Here are more good ideas (see my two previous posts) for safety while walking. Get used to these ideas, remember them, practice them, now and always. It really is true that “you can’t be too safe.”
- Don’t carry large sums of money.
- Don’t wear flashy jewelry in bad neighborhoods, whether on the street, on public transportation or even in your own vehicle:
- Turn rings around so the gemstones are concealed underneath;
- Tuck fine jewelry into your shirt and expensive watches and bracelets under long sleeves. Or if you’re not wearing long sleeves, leave off your nicer pieces while commuting and put them on once you reach your destination.
- How to carry your purse or man satchel:
- Don’t dangle your purse by the straps.
- Clutch it like you’re carrying a football: On your front side, close to body, hold onto the straps too,
- fastened tight so no one can reach in from behind;
- with the clasp on the inside;
- hold your bag on the inside (toward buildings, especially when approaching a subway entrance) rather on the street side to make it hard for someone to snatch and run,
- and possibly even under your coat;
- You may think your bag is more secure if you wear it crosswise across your body, but bear in mind if someone does try to grab it and run, you could be choked this way.
- And “don’t put it down, not even for a moment!” (Ralph E. Clarke, Jr., “Be Safe Girl,” p. 14) This includes when you’re out dancing.
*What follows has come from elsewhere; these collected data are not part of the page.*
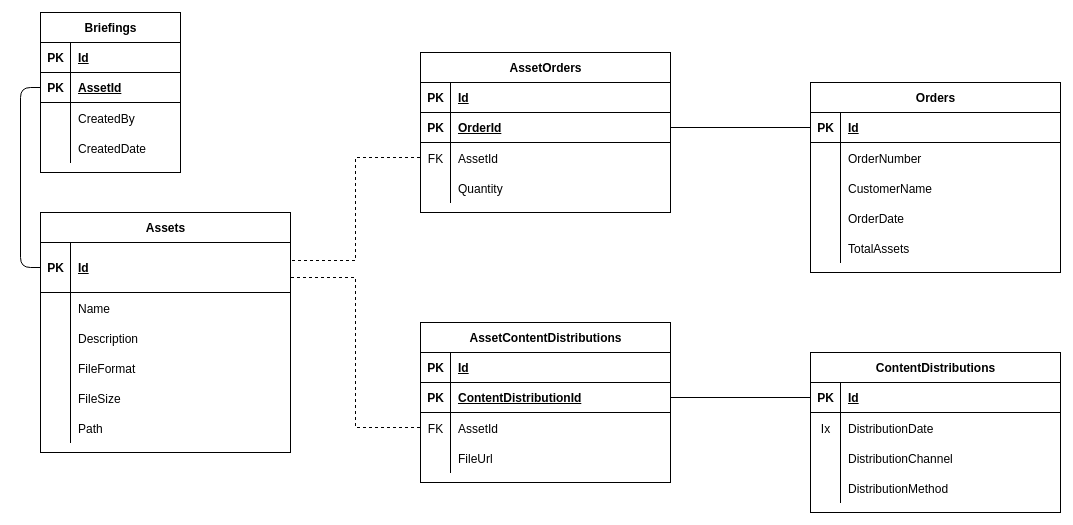
<!DOCTYPE html>
<html lang="en">
<head>
<meta charset="utf-8">
<title>Asset database entity diagram</title>
<style>
:root { --ink: #000; --paper: #fff; --row: 30px; --key: 30px; }
* { box-sizing: border-box; margin: 0; padding: 0; }
body { background: var(--paper); overflow: hidden; }
.diagram {
  position: relative; width: 1073px; height: 525px; overflow: hidden;
  background: var(--paper); color: var(--ink);
  font: 12px/16px "Liberation Sans", Arial, Helvetica, sans-serif;
}
.links { position: absolute; left: 0; top: 0; fill: none; stroke: var(--ink); stroke-width: 1; }
.optional { stroke-dasharray: 3 3; }
.entity { position: absolute; width: 251px; border: 1px solid var(--ink); background: var(--paper); }
.entity h2 {
  height: var(--row); border-bottom: 1px solid var(--ink);
  display: flex; align-items: center; justify-content: center;
  font-size: 12px; font-weight: 700; padding-top: 1px;
}
.field { display: grid; grid-template-columns: var(--key) 1fr; height: var(--row); }
.field > * { display: flex; align-items: center; padding-top: 1px; }
.field dt { justify-content: center; border-right: 1px solid var(--ink); }
.field dd { padding-left: 7px; }
.primary { font-weight: 700; border-bottom: 1px solid var(--ink); }
.primary dd { text-decoration: underline; }
.tall { height: 50px; }
#briefings { left: 40px; top: 12px; width: 141px; height: 161px; }
#assets { left: 40px; top: 212px; height: 241px; }
#asset-orders { left: 420px; top: 52px; height: 161px; }
#orders { left: 810px; top: 82px; height: 191px; }
#asset-content-distributions { left: 420px; top: 322px; height: 161px; }
#content-distributions { left: 810px; top: 352px; height: 161px; }
</style>
</head>
<body>
<main class="diagram">
  <svg class="links" width="1073" height="525" viewBox="0 0 1073 525" aria-hidden="true">
    <path d="M40 87.5H30.5Q20.5 87.5 20.5 97.5V257.5Q20.5 267.5 30.5 267.5H40"/>
    <path class="optional" d="M420 157.5H355.5V260.5H291"/>
    <path class="optional" d="M291 277.5H355.5V427.5H420"/>
    <path d="M671 127.5H810M671 397.5H810"/>
  </svg>

  <section class="entity" id="briefings">
    <h2>Briefings</h2>
    <dl>
      <div class="field primary"><dt>PK</dt><dd>Id</dd></div>
      <div class="field primary"><dt>PK</dt><dd>AssetId</dd></div>
      <div class="field"><dt></dt><dd>CreatedBy</dd></div>
      <div class="field"><dt></dt><dd>CreatedDate</dd></div>
    </dl>
  </section>

  <section class="entity" id="assets">
    <h2>Assets</h2>
    <dl>
      <div class="field primary tall"><dt>PK</dt><dd>Id</dd></div>
      <div class="field"><dt></dt><dd>Name</dd></div>
      <div class="field"><dt></dt><dd>Description</dd></div>
      <div class="field"><dt></dt><dd>FileFormat</dd></div>
      <div class="field"><dt></dt><dd>FileSize</dd></div>
      <div class="field"><dt></dt><dd>Path</dd></div>
    </dl>
  </section>

  <section class="entity" id="asset-orders">
    <h2>AssetOrders</h2>
    <dl>
      <div class="field primary"><dt>PK</dt><dd>Id</dd></div>
      <div class="field primary"><dt>PK</dt><dd>OrderId</dd></div>
      <div class="field"><dt>FK</dt><dd>AssetId</dd></div>
      <div class="field"><dt></dt><dd>Quantity</dd></div>
    </dl>
  </section>

  <section class="entity" id="orders">
    <h2>Orders</h2>
    <dl>
      <div class="field primary"><dt>PK</dt><dd>Id</dd></div>
      <div class="field"><dt></dt><dd>OrderNumber</dd></div>
      <div class="field"><dt></dt><dd>CustomerName</dd></div>
      <div class="field"><dt></dt><dd>OrderDate</dd></div>
      <div class="field"><dt></dt><dd>TotalAssets</dd></div>
    </dl>
  </section>

  <section class="entity" id="asset-content-distributions">
    <h2>AssetContentDistributions</h2>
    <dl>
      <div class="field primary"><dt>PK</dt><dd>Id</dd></div>
      <div class="field primary"><dt>PK</dt><dd>ContentDistributionId</dd></div>
      <div class="field"><dt>FK</dt><dd>AssetId</dd></div>
      <div class="field"><dt></dt><dd>FileUrl</dd></div>
    </dl>
  </section>

  <section class="entity" id="content-distributions">
    <h2>ContentDistributions</h2>
    <dl>
      <div class="field primary"><dt>PK</dt><dd>Id</dd></div>
      <div class="field"><dt>Ix</dt><dd>DistributionDate</dd></div>
      <div class="field"><dt></dt><dd>DistributionChannel</dd></div>
      <div class="field"><dt></dt><dd>DistributionMethod</dd></div>
    </dl>
  </section>
</main>
</body>
</html>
Trust me on this: Stupid me, I learned this the hard way.
- Be alert to anyone following you after you leave a bank, ATM, or currency exchange.
- If at all possible, don’t use an ATM in a remote location. And look it over first to make sure it hasn’t been tampered with; it might contain spyware.
- Do not walk out of a store or step out of a cab with your money or wallet still in hand. Put it away before hitting the street. Someone could grab it out of your hand so easily.
- Be guarded and low-key when paying for something.
- Do not spread your belongings out on the store countertop.
- Do not give personal information aloud, like your phone number, if asked by a store clerk, especially within earshot of others.
- Make sure you get your change and credit cards back and stashed safely before walking away.
- If approached by someone asking for money, decline politely and walk on rapidly; check to make sure they’re not following. (Ralph E. Clarke, Jr., “Be Safe Girl,” p. 12)
- You are an easier target to a thief if you are on your cell phone because you’re distracted and cannot hear as well what’s happening around you.
- Avoid wearing headphones, or if you must, leave one ear plugged in but not the other so you can still hear what’s going on around you.
- Always carry a flashlight; never leave home without it! This can be invaluable to see in the dark, shine in the eyes of a pest, or even use as a weapon.
- In a dangerous locale, hold an alarm device in-hand or a police whistle up to your lips and ready to use if needed. Being able to scream is always good, but have you ever been too scared to scream? Or what if you have a sore throat or laryngitis? That’s why safety gadgets that will work infallibly to make a loud noise to ward off an attacker and draw attention to your situation are important.
- In a questionable neighborhood or anywhere after dark, walk with your cell phone in hand and 9-1-1 already dialed so that all you would have to do is push the button to reach the police — and know your exact location, nearest street names and nearby buildings or landmarks, at all times.
By remembering the tips from this post and my two previous posts in this series on personal security, you stand less chance of becoming a victim of crime. Pass these posts along to those you care about, especially the young people in your life — like your offspring who may be away at college, especially if they’re in a big city — who may not know any better, so they won’t have to learn the hard way. Because having your stuff stolen hurts.
Stop by my blog again for more insider information on staying safe on the streets…Follow my blog to get this information even quicker. Here’s to your safety and that of your loved ones!